▸ WHAT YOU WILL DO
Each record below is to be copied exactly; the pictures are to be omitted.

▸ INPUT RECORDS
"""

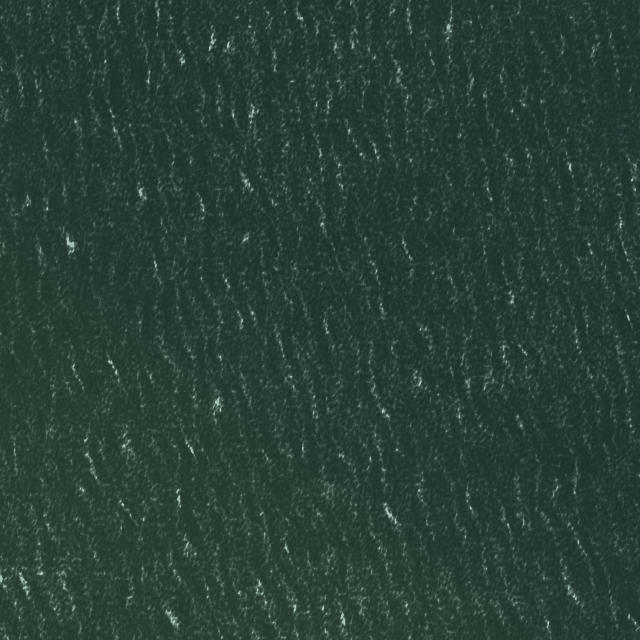
This texture is drawn by a WebGL 1 fragment shader. Its source:

```glsl
precision highp float;
// Dark green sea seen from above: short broken wave crests, fine ripples and sparse glints.

uniform vec2 u_resolution;

#define TEAL_WATER vec3(0.114, 0.193, 0.178)
#define GREEN_WATER vec3(0.135, 0.227, 0.171)
#define GLINT_COLOR vec3(0.95, 1.00, 0.97)
#define CREST_COUNT 33.0
#define CREST_WARP 0.9
#define STREAK_SCALE vec2(58.0, 23.0)
#define RIPPLE_SCALE vec2(185.0, 130.0)
#define RIPPLE_GAIN 2.8
#define LIGHT_MEDIAN 0.028
#define LIGHT_SPREAD 0.95
#define LIGHT_MAX 0.55

const float TAU = 6.2831853;

// Random unit gradient for a lattice cell
vec2 cellGradient(vec2 cell) {
  vec3 h = fract(vec3(cell.xyx) * vec3(0.1031, 0.1030, 0.0973));
  h += dot(h, h.yzx + 33.33);
  float angle = TAU * fract((h.x + h.y) * h.z);
  return vec2(cos(angle), sin(angle));
}

float gradientNoise(vec2 p) {
  vec2 cell = floor(p);
  vec2 f = p - cell;
  vec2 w = f * f * f * (f * (f * 6.0 - 15.0) + 10.0);
  vec2 e = vec2(1.0, 0.0);
  float a = dot(cellGradient(cell), f);
  float b = dot(cellGradient(cell + e.xy), f - e.xy);
  float c = dot(cellGradient(cell + e.yx), f - e.yx);
  float d = dot(cellGradient(cell + e.xx), f - e.xx);
  return mix(mix(a, b, w.x), mix(c, d, w.x), w.y);
}

// Coordinates whose first axis runs across the leaning crests
vec2 crestSpace(vec2 p) {
  return vec2(p.x + p.y * (0.27 - 0.10 * p.y + 0.08 * p.x), p.y);
}

// Quasi-periodic wave crests, 0 in troughs and 1 on the ridge
float crestProfile(vec2 q) {
  float warp = CREST_WARP * gradientNoise(q * vec2(13.0, 11.0) + 17.3)
             + 0.4 * gradientNoise(q * vec2(36.0, 30.0) + 5.1);
  float wave = 0.5 + 0.5 * sin(TAU * (q.x * CREST_COUNT + warp));
  return wave * wave * wave;
}

// Short ripples in two octaves
float ripples(vec2 p) {
  vec2 r = vec2(p.x - 0.2 * p.y, p.y) + 2.0;
  return gradientNoise(r * RIPPLE_SCALE)
       + 0.6 * gradientNoise(r * RIPPLE_SCALE * 1.7 + 41.7);
}

// Wide rough and calm areas, with one calm diagonal lane
float windPatches(vec2 p) {
  float across = p.y - 0.35 * p.x;
  float lane = (across - 0.5) / 0.13;
  return 0.7 * gradientNoise(vec2(p.x * 1.8, across * 4.0) + 8.6)
       + 0.5 * gradientNoise(p * vec2(11.0, 14.0) + 3.4)
       - 0.3 * exp(-lane * lane) + 0.08;
}

void main() {
  vec2 p = gl_FragCoord.xy / u_resolution;
  vec2 q = crestSpace(p);

  // Surface roughness, roughly normal with unit spread
  float crest = crestProfile(q);
  float segments = gradientNoise(q * vec2(31.0, 19.0) + 29.9);
  float streaks = gradientNoise(q * STREAK_SCALE + 61.2);
  float roughness = RIPPLE_GAIN * ripples(p)
                  + (crest - 0.31) * (1.0 + 2.0 * segments)
                  + 1.5 * streaks
                  + windPatches(p);
  roughness += 1.1 * crest * smoothstep(0.25, 0.55, segments);

  // Exponential response: mostly dark water, few bright glints
  float light = min(LIGHT_MEDIAN * exp(LIGHT_SPREAD * roughness), LIGHT_MAX);

  // Water turns greener towards the lower left
  float greenness = 1.0 - smoothstep(0.3, 1.1, 0.75 * p.x + p.y);
  vec3 water = mix(TEAL_WATER, GREEN_WATER, greenness);

  gl_FragColor = vec4(water + GLINT_COLOR * light, 1.0);
}
```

"""

▸ WRITTEN ANSWER
This texture is drawn by a WebGL 1 fragment shader. Its source:

```glsl
precision highp float;
// Dark green sea seen from above: short broken wave crests, fine ripples and sparse glints.

uniform vec2 u_resolution;

#define TEAL_WATER vec3(0.114, 0.193, 0.178)
#define GREEN_WATER vec3(0.135, 0.227, 0.171)
#define GLINT_COLOR vec3(0.95, 1.00, 0.97)
#define CREST_COUNT 33.0
#define CREST_WARP 0.9
#define STREAK_SCALE vec2(58.0, 23.0)
#define RIPPLE_SCALE vec2(185.0, 130.0)
#define RIPPLE_GAIN 2.8
#define LIGHT_MEDIAN 0.028
#define LIGHT_SPREAD 0.95
#define LIGHT_MAX 0.55

const float TAU = 6.2831853;

// Random unit gradient for a lattice cell
vec2 cellGradient(vec2 cell) {
  vec3 h = fract(vec3(cell.xyx) * vec3(0.1031, 0.1030, 0.0973));
  h += dot(h, h.yzx + 33.33);
  float angle = TAU * fract((h.x + h.y) * h.z);
  return vec2(cos(angle), sin(angle));
}

float gradientNoise(vec2 p) {
  vec2 cell = floor(p);
  vec2 f = p - cell;
  vec2 w = f * f * f * (f * (f * 6.0 - 15.0) + 10.0);
  vec2 e = vec2(1.0, 0.0);
  float a = dot(cellGradient(cell), f);
  float b = dot(cellGradient(cell + e.xy), f - e.xy);
  float c = dot(cellGradient(cell + e.yx), f - e.yx);
  float d = dot(cellGradient(cell + e.xx), f - e.xx);
  return mix(mix(a, b, w.x), mix(c, d, w.x), w.y);
}

// Coordinates whose first axis runs across the leaning crests
vec2 crestSpace(vec2 p) {
  return vec2(p.x + p.y * (0.27 - 0.10 * p.y + 0.08 * p.x), p.y);
}

// Quasi-periodic wave crests, 0 in troughs and 1 on the ridge
float crestProfile(vec2 q) {
  float warp = CREST_WARP * gradientNoise(q * vec2(13.0, 11.0) + 17.3)
             + 0.4 * gradientNoise(q * vec2(36.0, 30.0) + 5.1);
  float wave = 0.5 + 0.5 * sin(TAU * (q.x * CREST_COUNT + warp));
  return wave * wave * wave;
}

// Short ripples in two octaves
float ripples(vec2 p) {
  vec2 r = vec2(p.x - 0.2 * p.y, p.y) + 2.0;
  return gradientNoise(r * RIPPLE_SCALE)
       + 0.6 * gradientNoise(r * RIPPLE_SCALE * 1.7 + 41.7);
}

// Wide rough and calm areas, with one calm diagonal lane
float windPatches(vec2 p) {
  float across = p.y - 0.35 * p.x;
  float lane = (across - 0.5) / 0.13;
  return 0.7 * gradientNoise(vec2(p.x * 1.8, across * 4.0) + 8.6)
       + 0.5 * gradientNoise(p * vec2(11.0, 14.0) + 3.4)
       - 0.3 * exp(-lane * lane) + 0.08;
}

void main() {
  vec2 p = gl_FragCoord.xy / u_resolution;
  vec2 q = crestSpace(p);

  // Surface roughness, roughly normal with unit spread
  float crest = crestProfile(q);
  float segments = gradientNoise(q * vec2(31.0, 19.0) + 29.9);
  float streaks = gradientNoise(q * STREAK_SCALE + 61.2);
  float roughness = RIPPLE_GAIN * ripples(p)
                  + (crest - 0.31) * (1.0 + 2.0 * segments)
                  + 1.5 * streaks
                  + windPatches(p);
  roughness += 1.1 * crest * smoothstep(0.25, 0.55, segments);

  // Exponential response: mostly dark water, few bright glints
  float light = min(LIGHT_MEDIAN * exp(LIGHT_SPREAD * roughness), LIGHT_MAX);

  // Water turns greener towards the lower left
  float greenness = 1.0 - smoothstep(0.3, 1.1, 0.75 * p.x + p.y);
  vec3 water = mix(TEAL_WATER, GREEN_WATER, greenness);

  gl_FragColor = vec4(water + GLINT_COLOR * light, 1.0);
}
```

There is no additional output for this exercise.